We went undercover with tour players, teachers, and others to get their honest assessment of who they like—and who they don't like—at this year's Masters. TEACHER: I like the top players at Augusta, but it depends on the weather to an extent. Last year the weather let Rose and Garcia into contention. I don’t like Rory, though. His putting is terrible. He’s got the yips. And his wedge play is awful, too.
He’s returning to Augusta National to play his first Masters in three years. Yes, the golf world is more than intrigued by the prospect of Tiger Woods going for his fifth green jacket after missing 12 of the most recent 27 major championships because of injury. So many questions. Can he win? Has his brittle body been restored to some semblance of the dominant force who won 14 professional majors by age 32?

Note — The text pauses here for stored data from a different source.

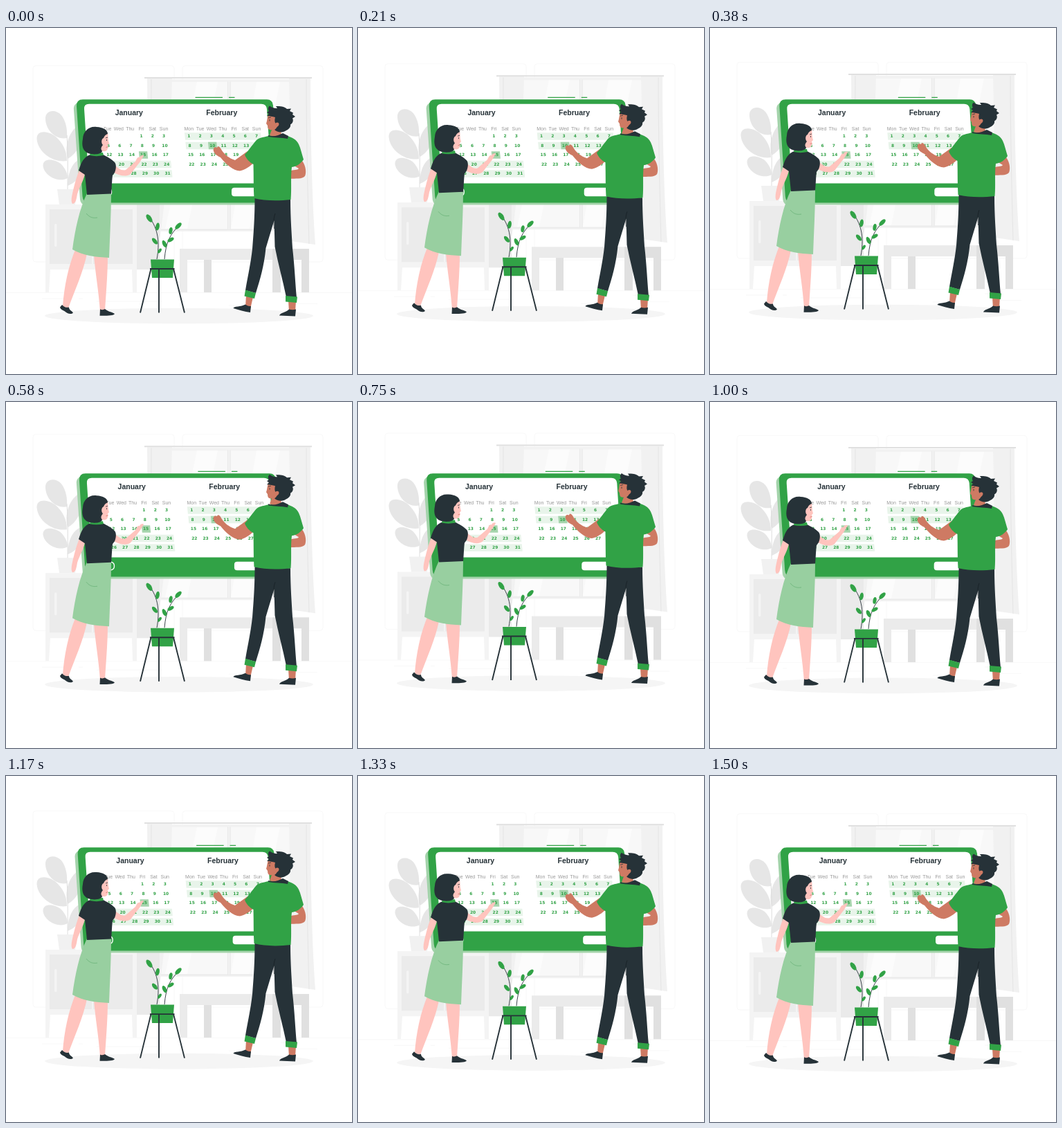
Animation of 500x500 px, one loop 1.54 s. Source, as an HTML page:

```html
<!DOCTYPE html>
<html lang="en">
<head>
<meta charset="utf-8">
<title>Planning calendar</title>
<style>
  html, body { margin: 0; height: 100%; overflow: hidden; background: #fff; }
  svg { display: block; width: 100vw; height: 100vh; }
  text { font-family: "Liberation Sans", Arial, sans-serif; text-anchor: middle; }
  .title { font-size: 10.5px; font-weight: bold; fill: #263238; }
  .head { font-size: 7px; fill: #999; }
  .date { font: bold 5.9px "DejaVu Sans", sans-serif; fill: #31a246; }
  .green { fill: #31a246; }
  .dark { fill: #263238; }
  .pink { fill: #ffc4be; }
  .brown { fill: #ce7a63; }
  .line { fill: none; stroke: #263238; }
</style>
</head>
<body>
<svg viewBox="0 0 500 500">
  <g class="float">
    <g fill="none" stroke="#ebebeb" stroke-width=".35">
      <rect x="39" y="54.5" width="204" height="283.5" rx="4"/>
      <rect x="255" y="54.5" width="203" height="283.5" rx="4"/>
      <path d="M0 382.5H500M417 398.5h33M322 401h9M397 389h19M52 391h43M105 391h6M131 395h94"/>
    </g>

    <!-- window and curtains -->
    <path d="M210 74H435V294H210Z" fill="#f2f2f2"/>
    <path d="M224 78H320V290H224ZM325 78H430V290H325Z" fill="#f8f8f8"/>
    <path d="M276 78H306L262 290H230ZM362 78H396L352 290H325Z" fill="#fcfcfc"/>
    <path d="M320.5 77V291M324 77V291M222 291.5H432" stroke="#e9e9e9" fill="none"/>
    <path d="M204 73H240C238 150 232 240 222 306L197 312C202 240 205 150 204 73Z" fill="#f1f1f1"/>
    <path d="M440 73H409C411 150 412 240 405 307L447 313C442 240 440 150 440 73Z" fill="#f1f1f1"/>
    <path d="M434 74C434 150 436 240 438 312M210 74C210 150 207 240 204 310" stroke="#e5e5e5" fill="none"/>
    <path d="M200 72H442" stroke="#e0e0e0" stroke-width="2"/>

    <!-- bench -->
    <path d="M251 319H385V335H297V382H286V335H262V382H251Z" fill="#ebebeb"/>
    <path d="M385 319H438V382H427V335H397V382H385ZM286 335H297V382H286Z" fill="#e0e0e0"/>

    <!-- cabinet -->
    <path d="M189 255H222V349H189Z" fill="#eaeaea"/>
    <path d="M57 255H189V382H183L182 349H64L62 382H57Z" fill="#f4f4f4"/>
    <path d="M63 262H183V341H63Z" fill="#ebebeb"/>
    <path d="M125 262V341" stroke="#f4f4f4" stroke-width="2"/>
    <rect x="70" y="283" width="3.5" height="33" rx="1.7" fill="#f4f4f4"/>

    <!-- house plant -->
    <g fill="#e6e6e6">
      <path d="M88 159C73 162 58 149 57 132C56 119 71 116 80 126C87 135 89 148 88 159Z"/>
      <path d="M88 192C68 195 46 180 44.500 160C44 146 64 148 75 160C85 171 88 181 88 192Z"/>
      <path d="M89 217C76 224 55 214 53.500 199C53 187 71 189 80 197C86 204 89 210 89 217Z"/>
      <path d="M89 189C84 170 91 147 109 138C114 152 108 179 89 189Z"/>
      <path d="M89 228C89 206 98 190 112 188C115 204 107 221 89 228Z"/>
    </g>
    <path d="M88 155C90 185 89 210 89 235" fill="none" stroke="#dedede"/>
    <path d="M74 233H103L100 255H77Z" fill="#f1f1f1"/>

    <ellipse cx="250" cy="416" rx="194" ry="11.3" fill="#f5f5f5"/>
  </g>

  <g id="calendar">
    <path d="M109 107Q97 108 98 118L107 248Q108 255.500 115 255.500H385V107Z" fill="#a3d3aa"/>
    <path class="green" d="M111 103.300H377Q385 103.300 386 112L396 243Q397 252.500 388 252.500H120Q111 252.500 110.500 243L102 113Q101.500 103.300 111 103.300Z"/>
    <path d="M120 109.700H369Q376 109.700 377 117L384 224.500H120L113 117Q112.500 109.700 120 109.700Z" fill="#fff"/>
    <rect x="326" y="230.700" width="54" height="12.500" rx="4" fill="#fff"/>
    <rect x="121" y="231.200" width="31.500" height="11.500" rx="5" fill="none" stroke="#fff" stroke-width="1.400"/>
    <path d="M273.500 100.300H313M322 100.300H330.500" stroke="#31a246" stroke-width="1.200"/>
  </g>

  <g class="float">
    <!-- potted plant on a stand -->
    <path class="line" stroke-width=".9" d="M218 334C222 312 221 291 206 272M229 334C231 310 237 297 252 284"/>
    <g class="green" id="leaves"></g>
    <path class="green" d="M209 334.500H243L241 361H211Z"/>
    <path class="line" stroke-width="1.900" d="M208 348H243.500M209.500 348L194 411.500M221 348V411.500M242 348L258 411.500"/>

    <!-- woman -->
    <path class="pink" d="M101 318L117 326C112 352 99 380 90 405L82 402C84 374 90 344 101 318ZM127 328H147C147 360 144 388 143 410H136C134 380 129 354 127 328Z"/>
    <path class="dark" d="M81 400C84 403.500 88 404.500 91 403.500C91 407.500 95 408.500 97 411.500C94 414.500 88 412.500 85 409.500C82 407.500 79 407 78 403.500ZM136 406.300C139 408 141 407 143 406C147 410 153 410 157 413C156 416 144 415.700 135.500 415.700Z"/>
    <path class="pink" d="M107 203C102 214 98 230 96 239C94 247 94 254 97 254C101 253 102 246 103 240C106 230 112 221 114 211Z"/>
    <path class="pink" d="M156 197C162 203 168 207 173 205L187 193C189 189 190 186 193 187C194 184 198 183 199 184.500C198 187 196 189 194 193L180 211C173 216 163 213 154 208Z"/>
    <path d="M117 239H152C152 270 150 300 149 332C130 331 111 329 96 320C100 290 106 262 117 239Z" fill="#98cfa0"/>
    <path d="M116 268C121 274 126 275 132 274" fill="none" stroke="#74b981"/>
    <path class="dark" d="M122 183C113 186 109 193 105 206L114 212L117 241L152 239.500C153 230 153 220 154 213L157 209C160 202 159 196 157 194C151 188 146 186 140 183Z"/>
    <path class="green" d="M122 180H140L141 184C134 185.500 127 185.500 121 184Z"/>
    <path class="pink" d="M134 152H147C148 157 147 161 149 167L147 169C148 175 146 179 140 178L132 181Z"/>
    <path class="dark" d="M131 143C119 141.500 111.500 150 111 160C109 170 111 178 119 181C128 184 138 182 139 178C136 174 138 172 140 169C137 166 138 160 141 159C142 156 144 154 147 153C147 147 140 143.500 131 143Z"/>
    <path class="line" stroke-width=".8" d="M144 159L147 158M145.500 161V163"/>
    <path d="M144.500 172.500L147.500 171.500" stroke="#d96f68" stroke-width=".8"/>

    <!-- man -->
    <path class="brown" d="M347 386L357 389L353 406L346 403ZM408 394H419L418 410H409Z"/>
    <path class="dark" d="M346 399.500C349 402 352 402 354 402L353 411C345 410 336 407 328.500 405C329 402 340 403 346 399.500ZM409 406.500C412 407.500 416 407.500 419 406.500L418 416.500L395 415.500C396 411.500 405 411 409 406.500Z"/>
    <path class="dark" d="M359.500 246L411 248C411 275 413 300 414 318C417 344 418 368 420 390L405 389C400 364 393 340 388.500 316L387.500 278L375.500 318C373 344 367 364 361 383L346 379C350 356 354 338 356 319C358 294 359.500 272 359.500 246Z"/>
    <path d="M389 268C386 276 387 284 387.500 290" fill="none" stroke="#151d21" stroke-width=".7"/>
    <path class="green" d="M346 378.500L361 383L359 391L344.500 387.500ZM404 387L421 388.500L420 397L404 395.500Z"/>
    <path class="brown" d="M349 178L331 191C322 188 316 183 312 177C309 171 306 169 305 173C301 171 299 174 300 178C302 183 306 185 310 187C318 197 328 206 338 206.500C346 205 352 200 358 195Z"/>
    <path class="brown" d="M412 197L428 192C434 200 434 210 432 214C428 219 418 217 410 218V207C416 204 421 206 423 203L418 200Z"/>
    <path class="green" d="M379 156C371 158 364 159 361 163C355 170 350 178 345 183C347 189 352 194 357.500 197C358 214 357.500 231 358.500 246C374 250 394 250 411.500 248C413 231 411 216 413 201C420 200 426 196 430 190C427 181 426 174 423 168C419 160 414 159 407 156Z"/>
    <path class="brown" d="M382 121H394L398 155C392 158 386 157 381 155L384 147C380 148 378 146 378 141L376 138C378 133 377 126 382 121Z"/>
    <path class="dark" d="M379 155C386 158 394 155 400 152L408 156L407 160C398 158 388 159 379 157Z"/>
    <path class="dark" d="M377 122L380 120C378 117 379 114 381 112.500C384 115 388 116.500 392 116L390 113C396 113 402 113 406 117L412 116.500L410 120L415 122.500L414 125L418 128L414 130.500C416 134 414 138 411 139.500C412 143 408 147 405 148C399 152 392 151 388 147C391 145 394 141 391 138C388 138 388 133 389 129C385 128 381 127 377 127L380 124Z"/>
    <path class="brown" d="M390 137C394 135 396 139 393 142C391 144 389 143 389 141Z"/>
    <path class="line" stroke-width=".8" d="M379 130L383 129M381 132V134.500"/>
  </g>
</svg>

<script>
const calendar = document.getElementById('calendar');
const leaves = document.getElementById('leaves');
const floating = document.querySelectorAll('.float');

function add(parent, tag, attrs, text = '') {
  const node = document.createElementNS('http://www.w3.org/2000/svg', tag);
  for (const key in attrs) node.setAttribute(key, attrs[key]);
  node.textContent = text;
  parent.append(node);
}

const label = (cls, x, y, text) => add(calendar, 'text', { class: cls, x, y }, text);

// Rows lean to the right a little, like the board itself.
function drawMonth({ name, left, first, days, bands, picked }) {
  const x = (col, row) => left + col * 16.3 + row * 1.35;
  const cell = (col, row, cols, fill) => {
    const a = x(col, row) - 6, b = a + cols * 16.3 - 4, y = 151.2 + row * 13.5;
    add(calendar, 'path', { fill, d: `M${a} ${y}H${b}l1 10.6H${a + 1}Z` });
  };
  label('title', left + 47.8, 126.2, name);
  'Mon Tue Wed Thu Fri Sat Sun'.split(' ')
    .forEach((day, col) => label('head', left + .3 + col * 16.3, 147.8, day));
  bands.forEach(row => cell(0, row, 7, '#e8f4ea'));
  const spot = first + picked - 1;
  cell(spot % 7, Math.floor(spot / 7), 1, '#a6d5ad');
  for (let day = 1; day <= days; day++) {
    const slot = first + day - 1, row = Math.floor(slot / 7);
    label('date', x(slot % 7, row) + .3, 158.4 + row * 13.5, day);
  }
}

drawMonth({ name: 'January', left: 130, first: 4, days: 31, bands: [3, 4], picked: 15 });
drawMonth({ name: 'February', left: 264, first: 0, days: 28, bands: [0, 1], picked: 10 });

// x, y, length, angle
[[207, 275, 13, 55], [219, 287, 11, 100], [215, 308, 11, 50], [222, 322, 8, 125],
 [249, 286, 12, 135], [238, 293, 10, 100], [238, 306, 10, 150], [229, 312, 11, 65]]
  .forEach(([x, y, size, turn]) => add(leaves, 'ellipse', {
    rx: size / 2, ry: size / 4, transform: `translate(${x} ${y}) rotate(${turn})`
  }));

const FRAME = 1000 / 24, LOOP = 1540, CYCLE = 1500;
const shake = [0, -1, 2, -4, 4, -4, 4, -4, 2, -1, 0];

function draw(now) {
  const frame = Math.floor((now % LOOP + 4.9) / FRAME);
  const phase = (frame + .5) * FRAME % CYCLE / CYCLE;
  const lift = 10 * (1 - Math.abs(2 * phase - 1));
  const i = Math.floor(phase * 10), part = phase * 10 - i;
  const shift = shake[i] + (shake[i + 1] - shake[i]) * part;
  floating.forEach(g => g.setAttribute('transform', `translate(0 ${.28 - lift})`));
  calendar.setAttribute('transform', `translate(${shift + .14} 0)`);
}

const start = performance.now();
function tick() {
  draw(performance.now() - start);
  requestAnimationFrame(tick);
}
tick();
</script>
</body>
</html>
```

In the wake of its debut and Team Denmark’s victory last May, the verdict wasn’t quite unanimous in its positivity. But the overall impression was pretty welcoming. Indeed, the inaugural GolfSixes showed a 42-percent increase in new golf fans at the event compared to regular European Tour events. Those attendees were also 14 percent younger than those seen during the rest of the golfing calendar. “GolfSixes will definitely be back,” said the European Tour’s chief executive, Keith Pelley.
Muck Rack makes it simple to find people, tweets, or articles that mention any name, keyword, company, hashtag etc. We've compiled this guide to help you make the most of your search.
Selecting a term
Start searching tweets, articles from media outlets, articles mentioned in tweets, journalists'
names, titles and bios with some suggested searches:
Companies or Topics (e.g. iPhone, Microsoft)
Phrases (e.g. "cloud computing") — use quotes to keep the terms together
Twitter handles (e.g. @username) — returns those who have mentioned or replied to
Names (e.g. "David Pogue")
Hashtags (e.g. #sxsw, #london2012)
Bio details (e.g. vegan, Olympics, father)
Muck Rack's Advanced Search allows for many boolean operators.
Find results that mention multiple specified terms, use AND or
+. For example, ensure each result contains both Elon Musk and Mark Zuckerberg by
searching Musk AND Zuckerberg or Musk + Zuckerberg.
Use the operators OR or , to broaden your search when you'd like either of
multiple terms to appear in results. (This is the default behavior of our search when no operators
are used). For example, results will contain either cake or cookie by searching cake OR cookie or cake,cookie
Use NOT or - to subtract results from your search. For
example, searching Disney will yield results about the Walt Disney Company as well as Walt Disney
World Resort. To exclude mentions of Disney World, search for Disney -World or Disney
When using one of these operators with a phrase, enclose it in quotation marks. For example, you can
find results about smartphones excluding Apple's iPhone 4S by searching smartphone -"iPhone
Exact case matching or punctuation
If you're searching for a brand name or keyword that relies on specific punctuation marks or capitalization, you can
find results that match your exact query by adding matchcase: before the keyword you're searching for, like matchcase:E*TRADE .
Use parentheses to separate multiple
boolean phrases. For example, to find journalists talking about having fun in Disney World or
Disneyland, search for ("disney world" OR disneyland) AND fun.
An asterisk can be used to search for any variation of a root word truncated by the asterisk. For example, searching for admin* will return results for administrator, administration, administer, administered, etc.
A near operator is an AND operator where you can control the distance between the words. You can vary the distance the near operation uses by adding a forward slash and number (between 0-99) such as strawberries NEAR/10 "whipped cream", which means the strawberries must exist within 10 words of "whipped cream".